A patent filed by Google indicates that the company is working on a motion-control system that takes advantage of front-facing cameras in smartphones and tablets.
A patent filing made public last week suggests that Google is working to turn a device's front-facing camera into a motion-input system, allowing consumers to use gestures instead of greasing up the screen with fingerprints. If granted, the company could reportedly take this patent down several avenues, including incorporating the technology into Android itself, saving the tech for Motorola, or hording the patent for use against rivals Apple and Microsoft.
The submission, titled Use camera to augment input for portable electronic device, describes a method of controlling a portable electronic device including an image capturing device. The method comprises of "detecting, via the image capturing device, motions of an object over the image capturing device; determining a type of the detected motions using timing information related to the detected motions, the timing information comprising duration of at least one of the detected motions; and controlling the portable electronic device based on the determined motion type."
The patent indicates that human fingers are making gestures by "single tapping, double tapping, hovering, holding and swiping." These gestures could trigger phone calls, allow users to navigate through photos, music and videos, swipe through the internet and more. The proposed system may even incorporate additional hardware like the microphone, the accelerometer, digital compass and other installed features.
"The system detects, through the image capturing device, motions of user finger over the image capturing device," reads the patent application. "The system determines a pattern of the detected motions using timing information related to the detected motions, and controls the portable electronic device based on the determined pattern. The system also receives inputs from other input devices associated with the portable electronic device, and controls the device based on combination of the determined pattern and the received inputs"

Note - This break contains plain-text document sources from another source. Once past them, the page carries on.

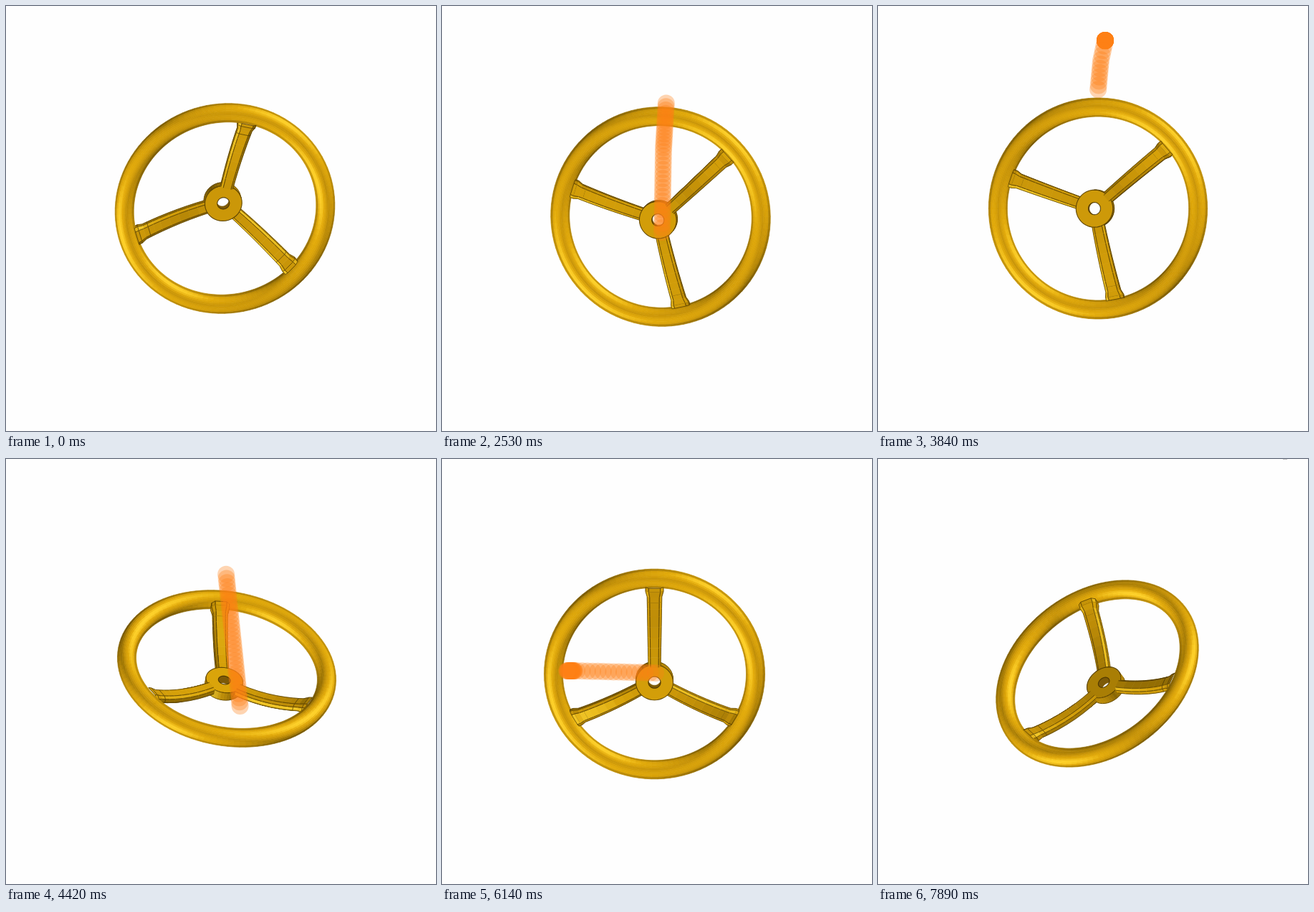
An HTML page with a canvas for the animation above (8040 ms loop, 600 by 592 pixels).

```html
<!DOCTYPE html>
<html lang="en">
<head>
<meta charset="utf-8">
<title>Handwheel orbit</title>
<style>
  html, body { margin: 0; width: 100%; height: 100%; overflow: hidden; background: #fefefe; }
  canvas { display: block; }
</style>
</head>
<body>
<canvas id="stage" width="600" height="592"></canvas>
<script>
const ctx = document.getElementById('stage').getContext('2d');
const LOOP = 8040, TRAIL = 460, STEP = 14;
const RING = 141, TUBE = 13, HUB = 26, BORE = 8.5, FRONT = -22, BACK = -36;
const INK = 'rgba(62,44,0,.75)';

// time, pitch, yaw, roll (degrees), ring centre x, y
const POSES = [
  [1850, 19, 6, 12, 305.5, 282],
  [2030, -68, 0, 12, 305, 287],
  [2530, -172.5, -6, 12, 305, 293.5],
  [2900, -203, -8, 12, 306, 288],
  [3300, -213, -8, 12, 307, 283],
  [3680, -213, -8, 11.5, 307, 282],
  [3840, -180, -8, 11, 307, 282],
  [4420, -47, 12.4, 5, 308, 292],
  [4700, -19, 2, 0, 304, 299],
  [5350, -19, 0, 0, 304, 299],
  [5480, -19, -41, 0, 308, 299],
  [5660, -19, -100, 0, 308, 299],
  [5900, -19, -168, 0, 299, 299.5],
  [6140, -19, -180, 0, 296.5, 299.5],
  [6250, -19, -180, 0, 296.5, 299.5],
  [6600, -22, -72, -8, 307, 299],
  [7000, -31, -37, -20, 307, 299],
  [7450, -33, -32, -23, 306, 299],
  [7890, -33.8, -30, -24, 306, 299]
];

// time, pointer x, y
const POINTER = [
  [1710, 572, 0], [1850, 315, 471], [2070, 307, 316], [2330, 309, 200],
  [2530, 313, 132], [2900, 316, 66], [3300, 317, 48], [3680, 317, 48],
  [3740, 311, 76], [3840, 307, 118], [3960, 307, 160], [4420, 327, 348],
  [4600, 330, 412], [4960, 440, 360], [5010, 514, 306], [5350, 515, 306],
  [5390, 490, 297], [5480, 412, 298], [5680, 300, 298], [5900, 185, 295],
  [6140, 174, 295], [6250, 174, 295], [6600, 420, 297], [6950, 558, -14]
];

function sample(keys, t) {
  if (t <= keys[0][0]) return keys[0].slice(1);
  for (let i = 1; i < keys.length; i++) {
    const a = keys[i - 1], b = keys[i];
    if (t <= b[0]) {
      const u = (t - a[0]) / (b[0] - a[0]);
      return a.slice(1).map((v, j) => v + (b[j + 1] - v) * u);
    }
  }
  return keys[keys.length - 1].slice(1);
}

const rad = d => d * Math.PI / 180;
const sub = (a, b) => a.map((v, i) => v - b[i]);
const dot = (a, b) => a[0] * b[0] + a[1] * b[1] + a[2] * b[2];
const cross = (a, b) => [a[1] * b[2] - a[2] * b[1], a[2] * b[0] - a[0] * b[2], a[0] * b[1] - a[1] * b[0]];
const unit = a => { const l = Math.hypot(...a) || 1; return a.map(v => v / l); };
const mean = ps => [0, 1, 2].map(i => ps.reduce((s, p) => s + p[i], 0) / ps.length);

const LIGHTS = [[-.5, .45, .74], [.5, -.45, .74]].map(unit);
const RAMP = [[0, 105, 76, 0], [.5, 160, 119, 4], [.74, 200, 148, 8], [.92, 226, 170, 10], [1, 255, 210, 42]];

function gold(n, gain = 1) {
  const d = Math.max(0, ...LIGHTS.map(l => dot(l, n)));
  return `rgb(${sample(RAMP, d).map(v => Math.round(v * gain))})`;
}

let turn, items;

function setTurn(pitch, yaw) {
  const ca = Math.cos(rad(pitch)), sa = Math.sin(rad(pitch));
  const cb = Math.cos(rad(yaw)), sb = Math.sin(rad(yaw));
  turn = ([x, y, z]) => {
    const v = y * ca + z * sa, w = z * ca - y * sa;
    return [x * cb + w * sb, v, w * cb - x * sb];
  };
}

const add = (z, draw) => items.push({ z, draw });

function path(ps) {
  ctx.beginPath();
  ps.forEach(p => ctx.lineTo(p[0], p[1]));
  ctx.closePath();
}

function fill(ps, color) {
  path(ps);
  ctx.fillStyle = ctx.strokeStyle = color;
  ctx.lineWidth = .7;
  ctx.fill();
  ctx.stroke();
}

function line(a, b, width = .9) {
  ctx.beginPath();
  ctx.moveTo(a[0], a[1]);
  ctx.lineTo(b[0], b[1]);
  ctx.strokeStyle = INK;
  ctx.lineWidth = width;
  ctx.stroke();
}

// Adds a face if it looks at the viewer; edges lists the point pairs to ink.
function face(ps, inside, edges, gain) {
  const mid = mean(ps);
  let n = unit(cross(sub(ps[1], ps[0]), sub(ps[2], ps[0])));
  if (dot(n, sub(mid, inside)) < 0) n = n.map(v => -v);
  if (n[2] <= 0) return;
  add(mid[2], () => {
    fill(ps, gold(n, gain));
    edges.forEach(([i, j]) => line(ps[i], ps[j]));
  });
}

function circle(r, z, count = 40) {
  return Array.from({ length: count }, (_, i) => {
    const a = i / count * 2 * Math.PI;
    return turn([r * Math.cos(a), r * Math.sin(a), z]);
  });
}

function addRing() {
  const count = 110, strips = 11;
  const nodes = Array.from({ length: count }, (_, i) => {
    const a = i / count * 2 * Math.PI;
    const c = turn([RING * Math.cos(a), RING * Math.sin(a), 0]);
    const t = turn([-Math.sin(a), Math.cos(a), 0]);
    const len = Math.hypot(t[0], t[1]) || 1e-4;
    const w = [-t[1] / len, t[0] / len, 0];
    return { c, w, v: [-t[2] * w[1], t[2] * w[0], len] };
  });
  const edge = (n, s) => [n.c[0] + n.w[0] * s * TUBE, n.c[1] + n.w[1] * s * TUBE];
  nodes.forEach((a, i) => {
    const b = nodes[(i + 1) % count];
    add((a.c[2] + b.c[2]) / 2, () => {
      for (let k = 0; k < strips; k++) {
        const s0 = k / strips * 2 - 1, s1 = (k + 1) / strips * 2 - 1, s = (s0 + s1) / 2;
        const q = Math.sqrt(1 - s * s);
        const n = a.w.map((w, j) => w * s + a.v[j] * q);
        fill([edge(a, s0), edge(b, s0), edge(b, s1), edge(a, s1)], gold(n, Math.abs(s) > .9 ? .88 : 1));
      }
    });
  });
}

function addSpoke(bearing) {
  const s = Math.sin(rad(bearing)), c = Math.cos(rad(bearing));
  const radii = [22, 36, 50, 64, 78, 92, 102, 110, 117, 124, 129];
  const sections = radii.map((r, i) => {
    const u = (r - 22) / 107, z = -29 * (1 - u * u);
    const w = r >= 124 ? 12.5 : 8.5 + 2 * u, t = r >= 124 ? 8 : 6.5;
    const half = [[-w, -.5 * t], [-.65 * w, -t], [.65 * w, -t], [w, -.5 * t]];
    const shape = [...half, ...half.map(([x, y]) => [-x, -y])];
    const at = ([x, y]) => turn([s * r + c * x, -c * r + s * x, z + y]);
    return { r, mid: at([0, 0]), ps: shape.map(at) };
  });
  for (let i = 1; i < sections.length; i++) {
    const a = sections[i - 1], b = sections[i], inside = mean([a.mid, b.mid]);
    for (let k = 0; k < 8; k++) {
      const m = (k + 1) % 8, edges = [[0, 1], [3, 2]];
      if (a.r === 110 || a.r === 124) edges.push([0, 3]);
      if (b.r === 129) edges.push([1, 2]);
      face([a.ps[k], b.ps[k], b.ps[m], a.ps[m]], inside, edges, .95);
    }
  }
}

function addHub() {
  const f = circle(HUB, FRONT), b = circle(HUB, BACK);
  const core = turn([0, 0, (FRONT + BACK) / 2]);
  f.forEach((p, i) => {
    const j = (i + 1) % f.length;
    face([p, b[i], b[j], f[j]], core, [[0, 3], [1, 2]], .85);
  });
  const n = turn([0, 0, 1]), seen = n[2] > 0;
  const near = seen ? FRONT : BACK, far = seen ? BACK : FRONT;
  const rim = seen ? f : b;
  add(turn([0, 0, near])[2] + 2, () => {
    fill(rim, gold(seen ? n : n.map(v => -v), .98));
    path(rim);
    ctx.strokeStyle = INK;
    ctx.lineWidth = 1.1;
    ctx.stroke();
    const bore = circle(BORE, near);
    ctx.save();
    fill(bore, '#7d5a08');
    path(bore);
    ctx.clip();
    fill(circle(BORE, far), '#fefefe');
    ctx.restore();
    path(bore);
    ctx.strokeStyle = INK;
    ctx.stroke();
  });
}

function drawTrail(t) {
  ctx.fillStyle = 'rgba(255,126,20,.33)';
  const end = POINTER[POINTER.length - 1][0];
  const first = Math.max(POINTER[0][0], t - TRAIL);
  for (let k = Math.ceil(first / STEP) * STEP; k <= Math.min(t, end); k += STEP) {
    const [x, y] = sample(POINTER, k);
    ctx.beginPath();
    ctx.arc(x, y, 12, 0, 7);
    ctx.fill();
  }
  if (t > end) {
    ctx.fillStyle = '#c4c4c4';
    ctx.fillRect(565, 0, 6, 1);
  }
}

function render(t) {
  const [pitch, yaw, roll, x, y] = sample(POSES, t);
  setTurn(pitch, yaw);
  items = [];
  addRing();
  [0, 120, 240].forEach(a => addSpoke(a + roll));
  addHub();
  items.sort((a, b) => a.z - b.z);

  ctx.fillStyle = '#fefefe';
  ctx.fillRect(0, 0, 600, 592);
  ctx.save();
  ctx.translate(x, y);
  items.forEach(item => item.draw());
  ctx.restore();
  drawTrail(t);
}

const start = performance.now();
function tick() {
  render((performance.now() - start) % LOOP);
  requestAnimationFrame(tick);
}
tick();
</script>
</body>
</html>
```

Google's system will use a combination of light and timing to determine what gesture and command is being used. The patent covers both physical touch against the device (as in clicking a virtual mouse button) and movement within the camera's range of sight as long as there is enough contrast in the captured frames to determine movement (meaning gesturing while standing in a dark closet is likely to fail).
"For example, the system may perform detecting and recognizing of the motion events based on illumination levels of images taken by the camera and timing information with regard to the motion events," the patents read. "By calculating the illumination level of an image received from the camera and comparing the illumination level with a predetermined threshold value, the system may determine that a release or a touch event has occurred. If the illumination level falls under the threshold value, an event of touching the camera has occurred."
While the patent uses the word "finger" throughout the filing, it also uses "object" when describing a method of input, possibly indicating that Google has more in mind than simply using finger-based motion input controls on tablets and smartphones. The patent seemingly backs up rumors that Google is currently working on a wearable augmented-reality computer -- aka a cool set of specs -- that features a front-facing camera for tracking hand and finger movements.
Based on the patent filing, it seems as though Google is taking advantage of front-facing cameras and building motion-sensing controls into Android. Google may also branch out and make this a standard feature in Android altogether, offering a native motion-sensing client for Google TV manufacturers. There's also that rumored entertainment system that may also take advantage of gestures as well.